We all know that polyester clothing is really bad. Not only for the people making it, but also for the people wearing it and especially to our planet since it’s not bio-degradable. The main thing I focus on when buying is fabric. I feel it’s really important that our clothes don’t destroy our planet. But once in a while, there is that polyester piece of clothing that slips right into my heart… giving the perfect flowy vibe I want. And yes, I will feel bad about buying this, but I also feel great wearing that same piece when it makes me look amazing… duality is very real.
What really helps me connect to the clothes I already own, is the capsule wardrobe system. Project 333 is what introduced me to a more conscious way of consuming in the first place and I’ve been doing this for over 3 years now, so it’s really become a way of living. My capsules mostly don’t turn out how I want them to be… Even after all this time I still make a lot of mistakes, I find myself craving new things every week and sometimes completely give up just to start all over again a couple of weeks later.
It’s only when you fail, you really have the opportunity to learn. I really feel as if I learned a lot about myself, my cravings, my spending habits and my personal style by experimenting with a capsule wardrobe. Now I know that I need a lot of variation and need to be able to switch certain pieces every two weeks. So after two weeks I take a visit to my storage closet and shop my own closet to add some ‘new’ pieces and put away things that didn’t work out that well…
I still buy new clothes frequently – more than I would want to, still working on that one – but I feel that the clothes I’m buying now are mostly winners. They are pieces that suit me and I love wearing, on repeat. This dress for instance has been an unplanned purchase during our trip to Dubrovnik. I ran out of clothes since it was so hot and I stopped by H&M, the only store I could find around there to shop for two new dresses. But I only bought something that I knew would last a longer time and that I wouldn’t get bored of after two wears. And even though it’s not a sustainable fabric, it is a sustainable purchase because I love it so much.
How much will I wear a certain piece
This last topic brings me to CPW (Cost Per Wear) , which means how much an item costs you every time you wear it. Not only should items be made ethical and sustainable, you should also get your moneys worth. There is nothing beautiful in buying an item that is made properly, but never wearing it and letting it go to waste in your closet.
Even though those Gucci loafers don’t really wear the ethical-fashion-label, getting a lot of wear out of them does make them quite sustainable. So I think it all comes down to balance and really thinking it through. None of us are perfect and it trying to make this a perfect journey will only limit myself, so I believe that doing something is better than doing nothing.

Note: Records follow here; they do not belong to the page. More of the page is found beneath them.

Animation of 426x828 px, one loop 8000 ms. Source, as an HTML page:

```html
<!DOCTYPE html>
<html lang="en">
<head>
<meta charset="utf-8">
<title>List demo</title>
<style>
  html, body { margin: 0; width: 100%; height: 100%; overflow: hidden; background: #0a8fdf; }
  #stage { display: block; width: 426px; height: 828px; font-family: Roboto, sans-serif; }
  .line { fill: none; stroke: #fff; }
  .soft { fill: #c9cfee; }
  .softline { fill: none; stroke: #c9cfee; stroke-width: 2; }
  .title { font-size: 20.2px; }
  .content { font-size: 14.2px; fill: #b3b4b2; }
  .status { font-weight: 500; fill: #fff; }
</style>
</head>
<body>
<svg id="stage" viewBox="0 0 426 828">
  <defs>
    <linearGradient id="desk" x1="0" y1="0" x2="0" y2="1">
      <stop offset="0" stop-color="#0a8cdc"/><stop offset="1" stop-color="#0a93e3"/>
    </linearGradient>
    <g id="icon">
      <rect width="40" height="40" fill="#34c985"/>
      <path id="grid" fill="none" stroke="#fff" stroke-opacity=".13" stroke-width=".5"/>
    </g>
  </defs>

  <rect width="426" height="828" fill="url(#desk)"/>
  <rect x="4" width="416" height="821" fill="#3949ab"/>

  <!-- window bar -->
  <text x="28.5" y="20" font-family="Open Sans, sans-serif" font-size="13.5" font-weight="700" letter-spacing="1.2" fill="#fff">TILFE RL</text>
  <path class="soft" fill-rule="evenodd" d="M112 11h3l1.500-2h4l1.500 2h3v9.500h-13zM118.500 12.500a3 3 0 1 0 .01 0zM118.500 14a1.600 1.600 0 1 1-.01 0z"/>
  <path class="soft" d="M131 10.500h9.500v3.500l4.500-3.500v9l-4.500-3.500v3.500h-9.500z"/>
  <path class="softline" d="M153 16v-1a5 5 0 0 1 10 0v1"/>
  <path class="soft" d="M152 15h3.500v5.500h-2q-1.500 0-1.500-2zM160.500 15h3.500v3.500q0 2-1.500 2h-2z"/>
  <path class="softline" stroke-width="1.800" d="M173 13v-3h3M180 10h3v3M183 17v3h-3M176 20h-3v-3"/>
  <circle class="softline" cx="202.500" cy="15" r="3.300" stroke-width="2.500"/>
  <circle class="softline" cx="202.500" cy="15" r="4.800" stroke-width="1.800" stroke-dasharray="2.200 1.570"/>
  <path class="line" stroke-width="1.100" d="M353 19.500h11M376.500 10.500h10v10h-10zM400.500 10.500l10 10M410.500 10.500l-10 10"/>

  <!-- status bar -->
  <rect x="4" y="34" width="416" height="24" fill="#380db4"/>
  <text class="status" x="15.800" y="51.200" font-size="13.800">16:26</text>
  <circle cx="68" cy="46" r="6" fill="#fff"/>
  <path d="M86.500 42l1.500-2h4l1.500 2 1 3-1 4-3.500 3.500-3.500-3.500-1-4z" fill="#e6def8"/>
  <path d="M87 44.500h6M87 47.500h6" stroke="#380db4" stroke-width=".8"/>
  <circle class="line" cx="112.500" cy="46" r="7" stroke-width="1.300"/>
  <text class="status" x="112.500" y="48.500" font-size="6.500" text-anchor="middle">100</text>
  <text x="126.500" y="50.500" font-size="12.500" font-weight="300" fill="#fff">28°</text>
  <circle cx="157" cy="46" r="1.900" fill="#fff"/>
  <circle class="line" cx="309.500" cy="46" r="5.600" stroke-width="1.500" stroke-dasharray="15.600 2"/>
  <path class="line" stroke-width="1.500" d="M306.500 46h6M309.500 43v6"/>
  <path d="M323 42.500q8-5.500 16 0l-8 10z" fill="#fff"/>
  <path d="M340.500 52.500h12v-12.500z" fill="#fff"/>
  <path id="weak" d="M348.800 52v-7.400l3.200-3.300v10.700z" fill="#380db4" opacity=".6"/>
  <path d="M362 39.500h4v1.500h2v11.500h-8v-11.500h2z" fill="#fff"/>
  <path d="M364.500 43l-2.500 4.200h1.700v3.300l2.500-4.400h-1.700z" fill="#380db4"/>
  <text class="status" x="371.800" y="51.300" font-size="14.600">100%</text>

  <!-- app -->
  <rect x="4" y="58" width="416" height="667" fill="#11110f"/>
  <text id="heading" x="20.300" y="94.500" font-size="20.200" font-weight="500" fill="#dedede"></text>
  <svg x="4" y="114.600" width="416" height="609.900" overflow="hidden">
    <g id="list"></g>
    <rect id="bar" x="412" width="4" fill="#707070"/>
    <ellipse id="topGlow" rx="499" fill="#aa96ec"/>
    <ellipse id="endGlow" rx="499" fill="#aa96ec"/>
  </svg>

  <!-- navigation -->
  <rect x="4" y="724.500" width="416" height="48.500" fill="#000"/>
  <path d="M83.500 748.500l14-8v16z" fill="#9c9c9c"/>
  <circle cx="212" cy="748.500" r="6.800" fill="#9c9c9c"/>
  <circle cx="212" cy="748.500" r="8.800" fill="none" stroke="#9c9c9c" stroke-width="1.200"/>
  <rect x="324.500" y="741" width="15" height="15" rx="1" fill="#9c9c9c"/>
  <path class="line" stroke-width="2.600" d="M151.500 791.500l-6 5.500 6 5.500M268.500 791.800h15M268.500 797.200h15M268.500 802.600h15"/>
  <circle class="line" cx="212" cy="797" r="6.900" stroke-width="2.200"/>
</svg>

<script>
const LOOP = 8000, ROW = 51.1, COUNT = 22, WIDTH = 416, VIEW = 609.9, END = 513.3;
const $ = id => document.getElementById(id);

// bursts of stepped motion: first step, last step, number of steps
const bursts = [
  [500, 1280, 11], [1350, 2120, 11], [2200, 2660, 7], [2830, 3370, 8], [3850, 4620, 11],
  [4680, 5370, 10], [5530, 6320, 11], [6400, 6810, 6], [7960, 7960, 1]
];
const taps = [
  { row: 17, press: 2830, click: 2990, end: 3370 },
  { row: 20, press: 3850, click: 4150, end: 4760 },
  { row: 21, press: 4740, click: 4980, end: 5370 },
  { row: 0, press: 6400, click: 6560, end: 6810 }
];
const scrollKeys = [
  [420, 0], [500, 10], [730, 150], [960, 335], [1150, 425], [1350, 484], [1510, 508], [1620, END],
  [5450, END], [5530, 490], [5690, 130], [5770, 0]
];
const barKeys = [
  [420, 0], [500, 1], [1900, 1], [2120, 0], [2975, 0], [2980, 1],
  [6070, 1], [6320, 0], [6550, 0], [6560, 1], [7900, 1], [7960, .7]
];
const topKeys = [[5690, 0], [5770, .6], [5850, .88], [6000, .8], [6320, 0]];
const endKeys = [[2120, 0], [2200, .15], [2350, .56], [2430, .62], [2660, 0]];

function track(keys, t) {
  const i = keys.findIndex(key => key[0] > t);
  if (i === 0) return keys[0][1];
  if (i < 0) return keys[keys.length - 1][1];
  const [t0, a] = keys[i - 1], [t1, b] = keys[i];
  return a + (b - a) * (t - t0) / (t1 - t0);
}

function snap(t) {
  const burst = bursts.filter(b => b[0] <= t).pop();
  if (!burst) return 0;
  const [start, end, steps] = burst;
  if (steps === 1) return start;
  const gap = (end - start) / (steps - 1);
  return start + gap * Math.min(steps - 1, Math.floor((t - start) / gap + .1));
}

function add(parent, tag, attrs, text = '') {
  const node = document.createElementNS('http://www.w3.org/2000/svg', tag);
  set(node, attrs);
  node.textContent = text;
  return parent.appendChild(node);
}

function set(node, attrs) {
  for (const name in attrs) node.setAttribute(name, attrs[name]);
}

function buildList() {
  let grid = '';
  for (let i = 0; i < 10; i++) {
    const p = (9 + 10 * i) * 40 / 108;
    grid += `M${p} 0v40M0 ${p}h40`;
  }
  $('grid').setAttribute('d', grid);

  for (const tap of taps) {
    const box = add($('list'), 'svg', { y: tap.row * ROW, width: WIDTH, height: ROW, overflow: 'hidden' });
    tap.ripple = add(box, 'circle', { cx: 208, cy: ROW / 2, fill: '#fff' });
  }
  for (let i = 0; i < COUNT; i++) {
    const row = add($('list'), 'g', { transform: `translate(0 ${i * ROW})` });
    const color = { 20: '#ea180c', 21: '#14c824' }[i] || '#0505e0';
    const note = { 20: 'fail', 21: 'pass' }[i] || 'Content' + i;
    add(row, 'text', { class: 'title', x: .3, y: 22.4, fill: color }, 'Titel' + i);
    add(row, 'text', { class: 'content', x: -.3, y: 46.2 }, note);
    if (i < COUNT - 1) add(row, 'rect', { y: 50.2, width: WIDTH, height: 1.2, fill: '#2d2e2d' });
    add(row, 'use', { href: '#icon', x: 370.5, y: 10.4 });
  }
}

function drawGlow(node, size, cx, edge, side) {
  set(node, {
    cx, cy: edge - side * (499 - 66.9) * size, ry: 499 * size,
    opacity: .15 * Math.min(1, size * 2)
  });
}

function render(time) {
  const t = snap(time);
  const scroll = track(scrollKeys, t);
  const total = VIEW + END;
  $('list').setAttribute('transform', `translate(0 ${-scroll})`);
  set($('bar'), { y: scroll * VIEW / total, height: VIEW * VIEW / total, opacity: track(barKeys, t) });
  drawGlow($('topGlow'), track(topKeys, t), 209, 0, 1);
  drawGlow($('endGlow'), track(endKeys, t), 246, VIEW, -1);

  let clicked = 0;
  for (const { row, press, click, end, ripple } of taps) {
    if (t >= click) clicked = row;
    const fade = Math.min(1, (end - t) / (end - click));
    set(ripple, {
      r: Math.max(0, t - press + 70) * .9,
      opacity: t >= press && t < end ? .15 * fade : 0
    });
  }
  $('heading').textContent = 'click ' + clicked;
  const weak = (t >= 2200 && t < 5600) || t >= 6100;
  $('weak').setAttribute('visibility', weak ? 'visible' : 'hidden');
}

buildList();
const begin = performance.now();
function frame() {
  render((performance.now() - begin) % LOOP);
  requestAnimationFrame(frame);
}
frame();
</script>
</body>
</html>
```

What are your views on the whole fast fashion/slow fashion industry?